■ **Task to complete**
In the data below, find every line with the string "clip" and pull it out.

■ **Source information**
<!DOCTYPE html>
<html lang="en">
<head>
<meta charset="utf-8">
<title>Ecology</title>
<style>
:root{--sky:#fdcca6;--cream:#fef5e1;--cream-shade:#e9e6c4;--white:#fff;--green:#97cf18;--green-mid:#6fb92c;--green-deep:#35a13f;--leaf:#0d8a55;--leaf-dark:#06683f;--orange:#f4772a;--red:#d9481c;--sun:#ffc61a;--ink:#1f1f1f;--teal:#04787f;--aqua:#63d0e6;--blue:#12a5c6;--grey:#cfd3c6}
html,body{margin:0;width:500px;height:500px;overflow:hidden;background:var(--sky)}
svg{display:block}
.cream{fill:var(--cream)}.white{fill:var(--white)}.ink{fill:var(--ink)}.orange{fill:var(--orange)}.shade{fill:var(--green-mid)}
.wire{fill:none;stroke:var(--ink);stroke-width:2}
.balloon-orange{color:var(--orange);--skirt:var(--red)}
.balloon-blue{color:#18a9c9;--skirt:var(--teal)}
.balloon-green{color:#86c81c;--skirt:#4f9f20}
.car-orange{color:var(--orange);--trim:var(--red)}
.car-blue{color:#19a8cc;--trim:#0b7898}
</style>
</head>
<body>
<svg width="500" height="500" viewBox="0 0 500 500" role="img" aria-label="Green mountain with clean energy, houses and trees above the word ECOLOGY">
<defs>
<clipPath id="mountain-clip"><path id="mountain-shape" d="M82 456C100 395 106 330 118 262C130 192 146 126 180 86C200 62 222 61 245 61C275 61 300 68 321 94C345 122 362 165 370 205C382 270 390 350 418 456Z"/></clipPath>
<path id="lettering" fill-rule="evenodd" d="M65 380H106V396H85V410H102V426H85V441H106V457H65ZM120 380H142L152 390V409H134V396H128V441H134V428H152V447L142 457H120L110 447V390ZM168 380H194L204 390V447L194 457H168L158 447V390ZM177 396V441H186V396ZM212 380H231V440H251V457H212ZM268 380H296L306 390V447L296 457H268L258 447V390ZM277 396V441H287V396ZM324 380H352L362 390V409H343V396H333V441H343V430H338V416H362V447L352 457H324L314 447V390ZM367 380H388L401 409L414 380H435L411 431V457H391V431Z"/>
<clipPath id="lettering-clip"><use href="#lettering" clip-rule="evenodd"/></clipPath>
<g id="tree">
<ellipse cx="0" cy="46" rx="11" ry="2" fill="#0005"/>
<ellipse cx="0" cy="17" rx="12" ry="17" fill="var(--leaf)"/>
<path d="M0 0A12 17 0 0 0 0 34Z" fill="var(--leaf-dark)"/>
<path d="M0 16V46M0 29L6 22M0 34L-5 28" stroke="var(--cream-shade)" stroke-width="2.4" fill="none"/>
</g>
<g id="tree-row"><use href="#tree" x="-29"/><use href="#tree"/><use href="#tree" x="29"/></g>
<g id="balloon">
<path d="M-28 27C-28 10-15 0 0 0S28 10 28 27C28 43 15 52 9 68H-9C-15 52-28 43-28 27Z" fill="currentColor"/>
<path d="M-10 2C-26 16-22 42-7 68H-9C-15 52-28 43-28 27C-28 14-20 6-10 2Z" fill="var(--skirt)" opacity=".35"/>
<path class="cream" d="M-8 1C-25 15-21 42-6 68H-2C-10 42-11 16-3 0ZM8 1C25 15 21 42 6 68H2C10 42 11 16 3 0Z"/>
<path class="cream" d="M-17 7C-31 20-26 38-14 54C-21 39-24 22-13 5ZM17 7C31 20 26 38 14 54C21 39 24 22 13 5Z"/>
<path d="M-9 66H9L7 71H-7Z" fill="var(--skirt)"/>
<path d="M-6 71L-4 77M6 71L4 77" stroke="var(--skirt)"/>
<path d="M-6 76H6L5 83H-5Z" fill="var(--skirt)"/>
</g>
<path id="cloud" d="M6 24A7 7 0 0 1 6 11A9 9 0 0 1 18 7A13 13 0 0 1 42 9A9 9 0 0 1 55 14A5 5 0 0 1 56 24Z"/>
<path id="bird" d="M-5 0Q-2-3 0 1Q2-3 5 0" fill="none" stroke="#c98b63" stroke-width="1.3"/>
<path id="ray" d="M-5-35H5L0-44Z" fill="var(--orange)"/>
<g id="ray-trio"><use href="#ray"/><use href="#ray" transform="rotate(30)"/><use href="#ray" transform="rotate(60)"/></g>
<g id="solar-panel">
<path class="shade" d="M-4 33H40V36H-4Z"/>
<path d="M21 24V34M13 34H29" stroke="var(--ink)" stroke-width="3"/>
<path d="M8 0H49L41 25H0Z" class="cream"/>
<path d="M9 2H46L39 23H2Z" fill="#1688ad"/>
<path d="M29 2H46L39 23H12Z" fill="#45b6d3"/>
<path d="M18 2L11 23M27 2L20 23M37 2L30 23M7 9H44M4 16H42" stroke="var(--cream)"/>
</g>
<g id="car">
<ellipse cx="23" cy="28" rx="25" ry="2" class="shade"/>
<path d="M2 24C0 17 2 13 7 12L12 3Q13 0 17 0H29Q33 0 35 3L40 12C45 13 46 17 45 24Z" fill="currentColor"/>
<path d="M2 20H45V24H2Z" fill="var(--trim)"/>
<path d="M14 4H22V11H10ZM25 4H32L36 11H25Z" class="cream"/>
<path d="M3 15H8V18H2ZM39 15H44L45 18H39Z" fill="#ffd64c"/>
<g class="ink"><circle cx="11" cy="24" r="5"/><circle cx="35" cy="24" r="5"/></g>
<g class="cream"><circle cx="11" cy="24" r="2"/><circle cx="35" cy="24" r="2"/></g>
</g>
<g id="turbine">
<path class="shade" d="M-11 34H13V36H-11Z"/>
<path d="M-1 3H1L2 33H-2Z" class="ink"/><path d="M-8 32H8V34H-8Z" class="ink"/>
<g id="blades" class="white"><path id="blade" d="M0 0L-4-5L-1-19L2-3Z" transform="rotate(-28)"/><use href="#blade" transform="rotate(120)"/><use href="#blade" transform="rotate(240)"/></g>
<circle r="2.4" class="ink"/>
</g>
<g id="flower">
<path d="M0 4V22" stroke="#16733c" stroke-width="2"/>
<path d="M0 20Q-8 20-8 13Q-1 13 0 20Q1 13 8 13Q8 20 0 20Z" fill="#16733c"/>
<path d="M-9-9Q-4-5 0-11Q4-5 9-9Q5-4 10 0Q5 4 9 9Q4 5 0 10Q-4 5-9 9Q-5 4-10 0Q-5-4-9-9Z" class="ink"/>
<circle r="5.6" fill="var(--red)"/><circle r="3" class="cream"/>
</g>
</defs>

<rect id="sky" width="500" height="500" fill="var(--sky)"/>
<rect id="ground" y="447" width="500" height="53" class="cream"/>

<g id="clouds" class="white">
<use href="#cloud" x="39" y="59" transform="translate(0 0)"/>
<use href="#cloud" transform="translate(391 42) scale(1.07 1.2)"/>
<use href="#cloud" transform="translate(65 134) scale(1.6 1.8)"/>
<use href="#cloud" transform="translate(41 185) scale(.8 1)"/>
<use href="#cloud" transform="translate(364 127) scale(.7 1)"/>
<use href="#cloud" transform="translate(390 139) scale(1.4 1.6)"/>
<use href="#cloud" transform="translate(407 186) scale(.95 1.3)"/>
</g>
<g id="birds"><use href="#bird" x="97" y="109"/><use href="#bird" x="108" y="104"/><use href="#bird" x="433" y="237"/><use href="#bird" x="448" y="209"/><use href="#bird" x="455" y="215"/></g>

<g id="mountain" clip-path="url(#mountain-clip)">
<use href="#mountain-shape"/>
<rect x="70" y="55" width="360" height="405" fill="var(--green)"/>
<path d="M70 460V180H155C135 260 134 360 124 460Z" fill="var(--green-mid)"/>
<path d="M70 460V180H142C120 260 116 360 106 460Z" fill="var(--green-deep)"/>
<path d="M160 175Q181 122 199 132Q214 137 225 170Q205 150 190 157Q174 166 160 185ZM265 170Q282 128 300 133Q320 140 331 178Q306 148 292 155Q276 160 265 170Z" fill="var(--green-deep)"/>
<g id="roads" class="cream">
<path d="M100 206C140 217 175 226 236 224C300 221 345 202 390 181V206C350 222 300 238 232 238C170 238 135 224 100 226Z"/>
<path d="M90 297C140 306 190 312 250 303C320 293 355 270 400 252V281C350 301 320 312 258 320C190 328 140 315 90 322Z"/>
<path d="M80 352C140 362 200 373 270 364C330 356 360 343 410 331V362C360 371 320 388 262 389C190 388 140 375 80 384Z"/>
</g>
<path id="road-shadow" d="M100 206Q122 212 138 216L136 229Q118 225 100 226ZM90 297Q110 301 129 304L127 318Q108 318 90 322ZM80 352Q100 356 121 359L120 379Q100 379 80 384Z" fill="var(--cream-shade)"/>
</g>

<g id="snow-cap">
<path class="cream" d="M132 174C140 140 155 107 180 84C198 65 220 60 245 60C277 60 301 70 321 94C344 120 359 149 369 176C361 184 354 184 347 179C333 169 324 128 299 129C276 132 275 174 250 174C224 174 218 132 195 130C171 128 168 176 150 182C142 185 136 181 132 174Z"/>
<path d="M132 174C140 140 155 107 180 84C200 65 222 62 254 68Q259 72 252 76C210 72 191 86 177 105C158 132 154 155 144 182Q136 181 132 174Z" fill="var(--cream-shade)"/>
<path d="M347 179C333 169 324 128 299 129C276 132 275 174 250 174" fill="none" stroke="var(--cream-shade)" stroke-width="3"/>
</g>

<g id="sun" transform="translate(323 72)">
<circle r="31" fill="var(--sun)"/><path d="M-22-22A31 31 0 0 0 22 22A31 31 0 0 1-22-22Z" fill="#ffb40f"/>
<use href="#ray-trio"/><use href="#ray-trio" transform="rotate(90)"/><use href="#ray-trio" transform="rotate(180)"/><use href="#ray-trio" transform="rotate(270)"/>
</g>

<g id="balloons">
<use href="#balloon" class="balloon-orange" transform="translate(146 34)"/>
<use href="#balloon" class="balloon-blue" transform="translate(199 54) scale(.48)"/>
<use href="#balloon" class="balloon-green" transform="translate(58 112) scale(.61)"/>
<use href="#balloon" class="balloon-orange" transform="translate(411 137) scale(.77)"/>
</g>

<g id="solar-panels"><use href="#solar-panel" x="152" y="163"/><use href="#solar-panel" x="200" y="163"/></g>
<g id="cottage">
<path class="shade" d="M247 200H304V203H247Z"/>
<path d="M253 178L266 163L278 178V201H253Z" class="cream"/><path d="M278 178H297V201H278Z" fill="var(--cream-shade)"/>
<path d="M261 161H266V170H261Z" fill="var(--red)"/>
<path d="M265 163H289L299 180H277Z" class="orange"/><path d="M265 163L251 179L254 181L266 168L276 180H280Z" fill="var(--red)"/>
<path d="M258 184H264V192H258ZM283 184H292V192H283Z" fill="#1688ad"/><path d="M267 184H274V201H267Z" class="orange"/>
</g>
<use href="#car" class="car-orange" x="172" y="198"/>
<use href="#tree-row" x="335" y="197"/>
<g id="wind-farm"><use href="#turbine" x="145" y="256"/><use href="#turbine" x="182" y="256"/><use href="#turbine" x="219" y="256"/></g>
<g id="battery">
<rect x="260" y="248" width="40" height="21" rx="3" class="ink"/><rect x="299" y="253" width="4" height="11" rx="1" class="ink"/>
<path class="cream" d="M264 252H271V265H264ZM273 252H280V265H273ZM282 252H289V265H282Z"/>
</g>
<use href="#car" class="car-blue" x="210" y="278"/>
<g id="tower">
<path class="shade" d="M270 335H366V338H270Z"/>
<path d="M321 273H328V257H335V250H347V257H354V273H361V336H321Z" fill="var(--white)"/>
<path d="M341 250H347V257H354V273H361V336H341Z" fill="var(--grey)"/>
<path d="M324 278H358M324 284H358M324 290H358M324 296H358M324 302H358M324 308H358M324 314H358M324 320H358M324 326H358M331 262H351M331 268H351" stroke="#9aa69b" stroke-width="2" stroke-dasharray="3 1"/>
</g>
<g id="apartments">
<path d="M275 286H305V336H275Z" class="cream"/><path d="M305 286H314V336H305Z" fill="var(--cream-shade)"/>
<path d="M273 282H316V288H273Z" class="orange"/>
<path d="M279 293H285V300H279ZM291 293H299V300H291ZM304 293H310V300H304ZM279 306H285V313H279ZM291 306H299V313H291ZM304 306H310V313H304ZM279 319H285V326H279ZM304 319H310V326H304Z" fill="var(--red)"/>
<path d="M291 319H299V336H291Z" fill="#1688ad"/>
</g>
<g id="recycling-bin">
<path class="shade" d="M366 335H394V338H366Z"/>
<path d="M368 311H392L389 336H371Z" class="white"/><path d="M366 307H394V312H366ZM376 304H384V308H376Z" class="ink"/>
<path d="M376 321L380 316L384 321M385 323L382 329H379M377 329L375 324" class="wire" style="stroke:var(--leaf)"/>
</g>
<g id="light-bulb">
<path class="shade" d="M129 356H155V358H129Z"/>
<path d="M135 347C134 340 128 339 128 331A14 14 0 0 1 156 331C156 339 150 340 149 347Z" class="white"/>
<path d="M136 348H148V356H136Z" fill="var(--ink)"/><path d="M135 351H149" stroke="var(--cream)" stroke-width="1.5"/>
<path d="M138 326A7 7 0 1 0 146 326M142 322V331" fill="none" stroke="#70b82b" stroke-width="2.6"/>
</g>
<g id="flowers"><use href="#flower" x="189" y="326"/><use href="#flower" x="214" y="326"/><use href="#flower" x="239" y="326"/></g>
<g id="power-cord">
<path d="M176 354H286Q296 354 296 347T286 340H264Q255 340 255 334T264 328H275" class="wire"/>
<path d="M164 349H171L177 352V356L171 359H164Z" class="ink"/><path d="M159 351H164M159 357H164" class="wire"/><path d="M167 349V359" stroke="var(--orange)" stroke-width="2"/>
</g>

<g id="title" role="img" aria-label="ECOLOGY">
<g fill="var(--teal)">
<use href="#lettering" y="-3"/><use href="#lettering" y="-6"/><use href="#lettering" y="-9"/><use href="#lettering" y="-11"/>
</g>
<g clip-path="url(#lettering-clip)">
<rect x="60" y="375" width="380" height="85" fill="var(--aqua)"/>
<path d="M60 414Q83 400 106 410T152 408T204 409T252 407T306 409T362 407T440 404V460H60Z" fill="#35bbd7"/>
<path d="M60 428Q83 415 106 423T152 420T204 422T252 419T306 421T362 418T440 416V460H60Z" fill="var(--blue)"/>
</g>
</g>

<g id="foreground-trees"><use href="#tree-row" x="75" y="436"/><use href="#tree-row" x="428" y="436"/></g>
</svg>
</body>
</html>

■ **Worked solution**
<clipPath id="mountain-clip"><path id="mountain-shape" d="M82 456C100 395 106 330 118 262C130 192 146 126 180 86C200 62 222 61 245 61C275 61 300 68 321 94C345 122 362 165 370 205C382 270 390 350 418 456Z"/></clipPath>
<clipPath id="lettering-clip"><use href="#lettering" clip-rule="evenodd"/></clipPath>
<g id="mountain" clip-path="url(#mountain-clip)">
<g clip-path="url(#lettering-clip)">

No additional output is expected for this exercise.